> DATASET EXTRACT:
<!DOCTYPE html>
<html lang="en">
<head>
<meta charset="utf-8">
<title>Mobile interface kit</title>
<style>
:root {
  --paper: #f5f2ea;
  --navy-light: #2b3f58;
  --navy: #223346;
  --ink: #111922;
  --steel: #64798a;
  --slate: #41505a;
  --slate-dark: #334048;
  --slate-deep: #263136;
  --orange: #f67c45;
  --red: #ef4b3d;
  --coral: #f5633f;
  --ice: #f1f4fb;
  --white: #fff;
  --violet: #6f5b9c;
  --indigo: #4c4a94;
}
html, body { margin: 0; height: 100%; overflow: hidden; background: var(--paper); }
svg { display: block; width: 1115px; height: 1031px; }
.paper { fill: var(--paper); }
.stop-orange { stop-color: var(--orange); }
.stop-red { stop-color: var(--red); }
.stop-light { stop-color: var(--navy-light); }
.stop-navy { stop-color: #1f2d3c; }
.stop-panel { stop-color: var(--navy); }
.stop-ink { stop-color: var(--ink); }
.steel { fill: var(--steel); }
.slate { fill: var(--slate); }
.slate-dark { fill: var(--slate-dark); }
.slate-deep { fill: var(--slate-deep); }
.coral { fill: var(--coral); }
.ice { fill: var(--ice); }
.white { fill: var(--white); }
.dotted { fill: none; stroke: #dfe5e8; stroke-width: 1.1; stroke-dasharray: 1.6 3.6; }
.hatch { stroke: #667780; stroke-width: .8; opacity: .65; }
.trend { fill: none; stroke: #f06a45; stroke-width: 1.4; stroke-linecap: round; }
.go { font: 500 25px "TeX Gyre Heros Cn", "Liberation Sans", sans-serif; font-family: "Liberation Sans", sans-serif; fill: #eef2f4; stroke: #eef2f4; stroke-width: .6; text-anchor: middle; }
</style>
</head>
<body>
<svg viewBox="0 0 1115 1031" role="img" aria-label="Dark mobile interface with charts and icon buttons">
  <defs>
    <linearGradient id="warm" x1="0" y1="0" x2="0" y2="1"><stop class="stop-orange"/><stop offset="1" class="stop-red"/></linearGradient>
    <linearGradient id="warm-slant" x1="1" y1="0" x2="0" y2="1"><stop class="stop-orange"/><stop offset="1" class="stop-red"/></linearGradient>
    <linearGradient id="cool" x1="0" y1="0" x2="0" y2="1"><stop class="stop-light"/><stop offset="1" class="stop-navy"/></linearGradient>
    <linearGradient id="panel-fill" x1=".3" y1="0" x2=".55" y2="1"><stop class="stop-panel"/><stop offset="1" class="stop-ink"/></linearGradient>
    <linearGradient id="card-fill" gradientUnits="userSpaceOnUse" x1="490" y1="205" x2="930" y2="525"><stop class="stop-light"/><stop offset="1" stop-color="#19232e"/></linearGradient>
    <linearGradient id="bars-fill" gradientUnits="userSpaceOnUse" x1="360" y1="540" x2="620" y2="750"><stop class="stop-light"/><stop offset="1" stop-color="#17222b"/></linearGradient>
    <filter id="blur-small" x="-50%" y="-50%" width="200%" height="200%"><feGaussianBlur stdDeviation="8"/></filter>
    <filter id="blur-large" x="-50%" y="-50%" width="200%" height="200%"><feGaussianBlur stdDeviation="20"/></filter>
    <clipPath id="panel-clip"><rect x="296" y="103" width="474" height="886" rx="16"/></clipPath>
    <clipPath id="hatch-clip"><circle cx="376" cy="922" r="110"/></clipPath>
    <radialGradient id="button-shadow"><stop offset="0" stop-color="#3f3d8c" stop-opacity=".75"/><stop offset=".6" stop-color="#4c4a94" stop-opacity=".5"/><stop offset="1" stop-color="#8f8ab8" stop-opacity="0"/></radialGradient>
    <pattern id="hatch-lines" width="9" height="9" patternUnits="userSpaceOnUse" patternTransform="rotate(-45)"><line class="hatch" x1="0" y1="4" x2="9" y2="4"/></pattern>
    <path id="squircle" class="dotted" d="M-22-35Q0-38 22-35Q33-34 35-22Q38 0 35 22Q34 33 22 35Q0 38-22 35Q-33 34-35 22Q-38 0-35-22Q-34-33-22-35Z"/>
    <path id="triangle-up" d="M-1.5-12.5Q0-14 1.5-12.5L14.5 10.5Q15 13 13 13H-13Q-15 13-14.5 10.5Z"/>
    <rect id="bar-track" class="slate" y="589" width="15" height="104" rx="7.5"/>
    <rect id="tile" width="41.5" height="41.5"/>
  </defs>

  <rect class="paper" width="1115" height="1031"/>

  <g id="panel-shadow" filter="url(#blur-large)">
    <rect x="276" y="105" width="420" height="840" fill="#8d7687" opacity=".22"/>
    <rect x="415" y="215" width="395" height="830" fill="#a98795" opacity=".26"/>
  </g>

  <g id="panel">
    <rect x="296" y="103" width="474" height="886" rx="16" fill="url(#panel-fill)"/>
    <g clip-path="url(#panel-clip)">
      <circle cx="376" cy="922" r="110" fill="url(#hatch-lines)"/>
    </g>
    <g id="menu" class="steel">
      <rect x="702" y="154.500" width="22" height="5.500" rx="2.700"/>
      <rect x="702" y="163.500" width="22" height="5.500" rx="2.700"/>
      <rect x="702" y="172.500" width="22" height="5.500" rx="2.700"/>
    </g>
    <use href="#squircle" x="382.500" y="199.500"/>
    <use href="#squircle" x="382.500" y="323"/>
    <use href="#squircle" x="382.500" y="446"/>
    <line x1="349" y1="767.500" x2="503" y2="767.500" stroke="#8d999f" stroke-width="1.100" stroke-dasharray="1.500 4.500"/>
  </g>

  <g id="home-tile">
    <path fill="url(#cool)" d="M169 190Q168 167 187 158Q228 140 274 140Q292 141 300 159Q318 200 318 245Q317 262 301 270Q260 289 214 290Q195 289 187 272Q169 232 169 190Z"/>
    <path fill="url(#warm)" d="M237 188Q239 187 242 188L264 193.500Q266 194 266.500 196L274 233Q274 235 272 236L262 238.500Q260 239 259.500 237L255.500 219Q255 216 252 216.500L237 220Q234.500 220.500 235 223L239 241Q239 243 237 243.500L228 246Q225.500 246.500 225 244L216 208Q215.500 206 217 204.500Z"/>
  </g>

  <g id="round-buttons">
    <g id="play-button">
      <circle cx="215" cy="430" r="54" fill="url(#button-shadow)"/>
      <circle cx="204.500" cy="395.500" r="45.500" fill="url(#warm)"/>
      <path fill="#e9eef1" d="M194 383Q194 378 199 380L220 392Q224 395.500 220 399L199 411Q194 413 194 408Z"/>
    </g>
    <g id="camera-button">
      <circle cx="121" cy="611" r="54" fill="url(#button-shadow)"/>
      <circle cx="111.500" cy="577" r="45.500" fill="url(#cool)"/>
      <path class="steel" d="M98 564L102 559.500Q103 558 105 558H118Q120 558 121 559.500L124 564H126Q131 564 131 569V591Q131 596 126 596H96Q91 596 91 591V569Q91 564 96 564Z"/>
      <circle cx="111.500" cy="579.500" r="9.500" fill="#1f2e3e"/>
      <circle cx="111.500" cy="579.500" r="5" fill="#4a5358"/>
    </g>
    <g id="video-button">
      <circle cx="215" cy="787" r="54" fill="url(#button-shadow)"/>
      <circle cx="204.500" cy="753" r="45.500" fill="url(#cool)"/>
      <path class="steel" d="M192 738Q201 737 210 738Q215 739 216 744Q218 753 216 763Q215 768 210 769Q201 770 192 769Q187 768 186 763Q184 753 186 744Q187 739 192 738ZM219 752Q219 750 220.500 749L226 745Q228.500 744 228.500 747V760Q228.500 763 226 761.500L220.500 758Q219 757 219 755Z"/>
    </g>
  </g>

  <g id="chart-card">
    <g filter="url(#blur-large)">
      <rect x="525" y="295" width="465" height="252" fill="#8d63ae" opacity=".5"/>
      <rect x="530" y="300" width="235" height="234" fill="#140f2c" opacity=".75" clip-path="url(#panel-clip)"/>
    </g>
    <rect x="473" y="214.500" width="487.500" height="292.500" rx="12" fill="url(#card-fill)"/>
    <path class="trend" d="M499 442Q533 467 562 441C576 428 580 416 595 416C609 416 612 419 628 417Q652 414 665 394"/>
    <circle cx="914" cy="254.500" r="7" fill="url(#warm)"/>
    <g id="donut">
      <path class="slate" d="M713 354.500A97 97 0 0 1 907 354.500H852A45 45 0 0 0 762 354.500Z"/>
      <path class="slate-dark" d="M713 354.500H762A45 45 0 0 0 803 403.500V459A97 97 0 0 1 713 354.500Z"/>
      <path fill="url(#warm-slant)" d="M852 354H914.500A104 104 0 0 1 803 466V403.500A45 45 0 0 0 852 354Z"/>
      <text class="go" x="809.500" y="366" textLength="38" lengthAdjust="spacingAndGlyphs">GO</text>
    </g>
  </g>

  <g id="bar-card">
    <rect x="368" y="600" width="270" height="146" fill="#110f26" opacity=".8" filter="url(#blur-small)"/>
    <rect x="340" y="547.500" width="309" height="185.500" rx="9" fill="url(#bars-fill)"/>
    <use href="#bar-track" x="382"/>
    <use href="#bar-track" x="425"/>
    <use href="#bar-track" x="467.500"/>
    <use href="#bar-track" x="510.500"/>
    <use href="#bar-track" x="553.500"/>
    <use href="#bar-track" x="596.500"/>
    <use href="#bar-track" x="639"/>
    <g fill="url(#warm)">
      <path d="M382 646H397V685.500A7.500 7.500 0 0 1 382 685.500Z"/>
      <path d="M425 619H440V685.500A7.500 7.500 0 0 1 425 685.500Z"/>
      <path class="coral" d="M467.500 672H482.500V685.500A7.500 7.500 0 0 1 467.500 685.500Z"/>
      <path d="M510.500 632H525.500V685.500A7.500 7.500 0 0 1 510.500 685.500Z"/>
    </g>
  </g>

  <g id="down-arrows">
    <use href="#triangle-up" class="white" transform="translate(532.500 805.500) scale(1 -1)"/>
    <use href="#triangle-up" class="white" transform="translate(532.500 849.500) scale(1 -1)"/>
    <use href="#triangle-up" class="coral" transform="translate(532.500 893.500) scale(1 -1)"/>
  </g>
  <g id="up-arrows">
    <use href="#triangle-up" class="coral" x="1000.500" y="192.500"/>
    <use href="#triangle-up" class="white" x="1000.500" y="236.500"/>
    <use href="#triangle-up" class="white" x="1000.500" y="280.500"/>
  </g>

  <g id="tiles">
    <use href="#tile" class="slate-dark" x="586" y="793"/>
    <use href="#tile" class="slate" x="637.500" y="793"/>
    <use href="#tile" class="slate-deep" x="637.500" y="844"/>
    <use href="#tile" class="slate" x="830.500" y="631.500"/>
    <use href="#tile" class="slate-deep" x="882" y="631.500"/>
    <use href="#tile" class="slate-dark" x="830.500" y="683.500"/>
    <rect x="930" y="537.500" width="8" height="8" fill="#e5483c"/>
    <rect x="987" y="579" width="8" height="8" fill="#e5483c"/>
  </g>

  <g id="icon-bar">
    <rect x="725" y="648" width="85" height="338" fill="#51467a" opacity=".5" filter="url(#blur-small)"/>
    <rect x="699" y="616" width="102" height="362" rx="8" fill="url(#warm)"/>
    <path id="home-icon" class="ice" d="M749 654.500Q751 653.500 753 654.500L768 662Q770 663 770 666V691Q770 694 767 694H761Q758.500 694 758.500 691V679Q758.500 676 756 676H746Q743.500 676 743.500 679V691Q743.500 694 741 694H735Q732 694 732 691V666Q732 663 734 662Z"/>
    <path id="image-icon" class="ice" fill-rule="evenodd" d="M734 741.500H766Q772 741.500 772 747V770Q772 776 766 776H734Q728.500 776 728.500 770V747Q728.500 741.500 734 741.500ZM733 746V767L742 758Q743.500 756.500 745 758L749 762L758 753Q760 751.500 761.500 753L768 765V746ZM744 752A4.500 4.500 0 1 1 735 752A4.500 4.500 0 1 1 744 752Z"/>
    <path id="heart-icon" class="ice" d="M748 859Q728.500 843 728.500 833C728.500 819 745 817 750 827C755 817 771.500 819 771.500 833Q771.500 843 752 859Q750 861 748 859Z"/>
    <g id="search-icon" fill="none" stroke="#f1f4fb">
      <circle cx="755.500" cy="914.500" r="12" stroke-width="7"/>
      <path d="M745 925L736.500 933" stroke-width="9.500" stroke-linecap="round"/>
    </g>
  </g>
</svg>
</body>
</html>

> WHAT YOU SHOULD DO:
Wherever a line contains the string "shadow", copy that line from the data.

> RESPONSE AREA:
    <radialGradient id="button-shadow"><stop offset="0" stop-color="#3f3d8c" stop-opacity=".75"/><stop offset=".6" stop-color="#4c4a94" stop-opacity=".5"/><stop offset="1" stop-color="#8f8ab8" stop-opacity="0"/></radialGradient>
  <g id="panel-shadow" filter="url(#blur-large)">
      <circle cx="215" cy="430" r="54" fill="url(#button-shadow)"/>
      <circle cx="121" cy="611" r="54" fill="url(#button-shadow)"/>
      <circle cx="215" cy="787" r="54" fill="url(#button-shadow)"/>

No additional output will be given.